Apart from the pictures, write out all the records exactly.

-- Supplied information --
■ ■ ■ ■

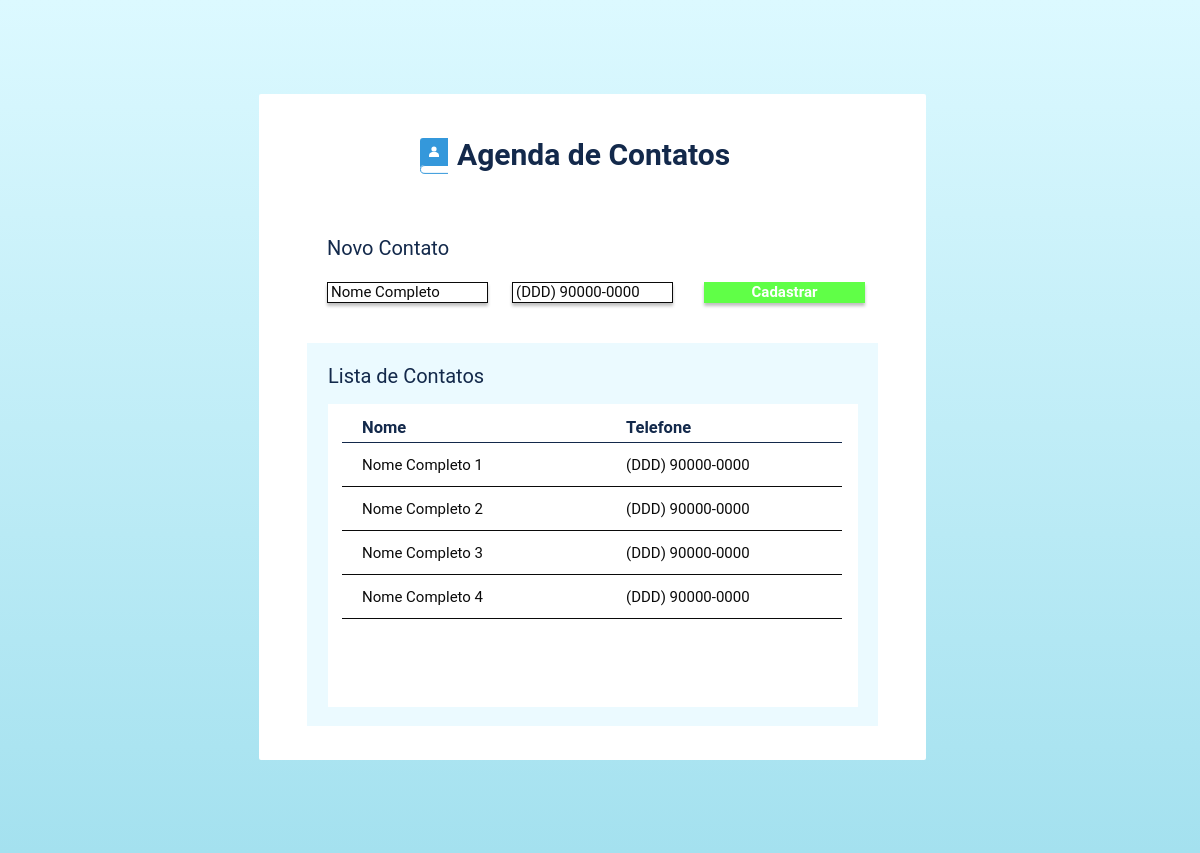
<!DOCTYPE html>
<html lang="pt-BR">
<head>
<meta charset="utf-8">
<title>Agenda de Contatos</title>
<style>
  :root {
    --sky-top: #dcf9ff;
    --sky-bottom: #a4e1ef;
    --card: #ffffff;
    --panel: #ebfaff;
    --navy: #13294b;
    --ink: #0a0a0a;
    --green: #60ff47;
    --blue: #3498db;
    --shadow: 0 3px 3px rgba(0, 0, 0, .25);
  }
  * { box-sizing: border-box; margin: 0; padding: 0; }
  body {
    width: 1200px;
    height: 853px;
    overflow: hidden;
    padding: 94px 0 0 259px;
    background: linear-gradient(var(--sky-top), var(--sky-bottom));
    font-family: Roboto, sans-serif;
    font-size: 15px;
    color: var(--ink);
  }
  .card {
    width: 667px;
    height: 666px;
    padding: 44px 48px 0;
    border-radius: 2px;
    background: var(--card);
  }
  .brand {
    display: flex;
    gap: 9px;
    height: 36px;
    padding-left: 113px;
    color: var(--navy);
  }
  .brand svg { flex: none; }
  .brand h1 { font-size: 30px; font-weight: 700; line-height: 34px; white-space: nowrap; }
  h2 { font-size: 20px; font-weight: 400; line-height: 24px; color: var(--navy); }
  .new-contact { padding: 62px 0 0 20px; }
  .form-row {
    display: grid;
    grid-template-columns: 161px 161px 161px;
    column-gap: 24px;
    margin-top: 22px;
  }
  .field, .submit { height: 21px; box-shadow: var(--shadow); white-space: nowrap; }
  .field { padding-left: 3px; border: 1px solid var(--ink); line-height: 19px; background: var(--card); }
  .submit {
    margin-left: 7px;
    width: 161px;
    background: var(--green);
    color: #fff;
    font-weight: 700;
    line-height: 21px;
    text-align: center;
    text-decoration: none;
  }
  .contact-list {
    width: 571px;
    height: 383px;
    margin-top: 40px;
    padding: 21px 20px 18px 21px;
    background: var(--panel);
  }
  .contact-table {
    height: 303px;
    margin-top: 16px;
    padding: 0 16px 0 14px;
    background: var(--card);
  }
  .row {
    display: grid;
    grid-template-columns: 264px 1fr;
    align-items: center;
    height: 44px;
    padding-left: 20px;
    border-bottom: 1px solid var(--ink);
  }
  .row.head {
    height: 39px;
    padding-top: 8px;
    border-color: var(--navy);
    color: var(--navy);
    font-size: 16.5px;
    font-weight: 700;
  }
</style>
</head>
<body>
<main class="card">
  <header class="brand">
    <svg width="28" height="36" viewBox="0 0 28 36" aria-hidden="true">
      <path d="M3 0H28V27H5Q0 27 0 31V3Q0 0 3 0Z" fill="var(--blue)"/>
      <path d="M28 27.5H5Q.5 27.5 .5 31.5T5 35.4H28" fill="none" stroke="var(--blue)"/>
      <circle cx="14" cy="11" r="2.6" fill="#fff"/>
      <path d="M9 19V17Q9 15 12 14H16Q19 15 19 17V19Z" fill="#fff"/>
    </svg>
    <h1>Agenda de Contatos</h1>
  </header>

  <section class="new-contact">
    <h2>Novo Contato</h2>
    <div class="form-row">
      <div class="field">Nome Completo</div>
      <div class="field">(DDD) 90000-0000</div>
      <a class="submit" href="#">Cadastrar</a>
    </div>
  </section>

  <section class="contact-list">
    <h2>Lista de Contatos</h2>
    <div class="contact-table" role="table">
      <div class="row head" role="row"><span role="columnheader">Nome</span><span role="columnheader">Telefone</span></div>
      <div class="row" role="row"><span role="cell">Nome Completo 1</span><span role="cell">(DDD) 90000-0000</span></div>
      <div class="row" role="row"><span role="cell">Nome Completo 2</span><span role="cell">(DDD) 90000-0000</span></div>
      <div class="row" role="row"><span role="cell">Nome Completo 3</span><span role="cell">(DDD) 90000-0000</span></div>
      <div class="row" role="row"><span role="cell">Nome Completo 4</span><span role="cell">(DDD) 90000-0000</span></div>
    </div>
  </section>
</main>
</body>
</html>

■ ■ ■ ■

-- Expected output --
<!DOCTYPE html>
<html lang="pt-BR">
<head>
<meta charset="utf-8">
<title>Agenda de Contatos</title>
<style>
  :root {
    --sky-top: #dcf9ff;
    --sky-bottom: #a4e1ef;
    --card: #ffffff;
    --panel: #ebfaff;
    --navy: #13294b;
    --ink: #0a0a0a;
    --green: #60ff47;
    --blue: #3498db;
    --shadow: 0 3px 3px rgba(0, 0, 0, .25);
  }
  * { box-sizing: border-box; margin: 0; padding: 0; }
  body {
    width: 1200px;
    height: 853px;
    overflow: hidden;
    padding: 94px 0 0 259px;
    background: linear-gradient(var(--sky-top), var(--sky-bottom));
    font-family: Roboto, sans-serif;
    font-size: 15px;
    color: var(--ink);
  }
  .card {
    width: 667px;
    height: 666px;
    padding: 44px 48px 0;
    border-radius: 2px;
    background: var(--card);
  }
  .brand {
    display: flex;
    gap: 9px;
    height: 36px;
    padding-left: 113px;
    color: var(--navy);
  }
  .brand svg { flex: none; }
  .brand h1 { font-size: 30px; font-weight: 700; line-height: 34px; white-space: nowrap; }
  h2 { font-size: 20px; font-weight: 400; line-height: 24px; color: var(--navy); }
  .new-contact { padding: 62px 0 0 20px; }
  .form-row {
    display: grid;
    grid-template-columns: 161px 161px 161px;
    column-gap: 24px;
    margin-top: 22px;
  }
  .field, .submit { height: 21px; box-shadow: var(--shadow); white-space: nowrap; }
  .field { padding-left: 3px; border: 1px solid var(--ink); line-height: 19px; background: var(--card); }
  .submit {
    margin-left: 7px;
    width: 161px;
    background: var(--green);
    color: #fff;
    font-weight: 700;
    line-height: 21px;
    text-align: center;
    text-decoration: none;
  }
  .contact-list {
    width: 571px;
    height: 383px;
    margin-top: 40px;
    padding: 21px 20px 18px 21px;
    background: var(--panel);
  }
  .contact-table {
    height: 303px;
    margin-top: 16px;
    padding: 0 16px 0 14px;
    background: var(--card);
  }
  .row {
    display: grid;
    grid-template-columns: 264px 1fr;
    align-items: center;
    height: 44px;
    padding-left: 20px;
    border-bottom: 1px solid var(--ink);
  }
  .row.head {
    height: 39px;
    padding-top: 8px;
    border-color: var(--navy);
    color: var(--navy);
    font-size: 16.5px;
    font-weight: 700;
  }
</style>
</head>
<body>
<main class="card">
  <header class="brand">
    <svg width="28" height="36" viewBox="0 0 28 36" aria-hidden="true">
      <path d="M3 0H28V27H5Q0 27 0 31V3Q0 0 3 0Z" fill="var(--blue)"/>
      <path d="M28 27.5H5Q.5 27.5 .5 31.5T5 35.4H28" fill="none" stroke="var(--blue)"/>
      <circle cx="14" cy="11" r="2.6" fill="#fff"/>
      <path d="M9 19V17Q9 15 12 14H16Q19 15 19 17V19Z" fill="#fff"/>
    </svg>
    <h1>Agenda de Contatos</h1>
  </header>

  <section class="new-contact">
    <h2>Novo Contato</h2>
    <div class="form-row">
      <div class="field">Nome Completo</div>
      <div class="field">(DDD) 90000-0000</div>
      <a class="submit" href="#">Cadastrar</a>
    </div>
  </section>

  <section class="contact-list">
    <h2>Lista de Contatos</h2>
    <div class="contact-table" role="table">
      <div class="row head" role="row"><span role="columnheader">Nome</span><span role="columnheader">Telefone</span></div>
      <div class="row" role="row"><span role="cell">Nome Completo 1</span><span role="cell">(DDD) 90000-0000</span></div>
      <div class="row" role="row"><span role="cell">Nome Completo 2</span><span role="cell">(DDD) 90000-0000</span></div>
      <div class="row" role="row"><span role="cell">Nome Completo 3</span><span role="cell">(DDD) 90000-0000</span></div>
      <div class="row" role="row"><span role="cell">Nome Completo 4</span><span role="cell">(DDD) 90000-0000</span></div>
    </div>
  </section>
</main>
</body>
</html>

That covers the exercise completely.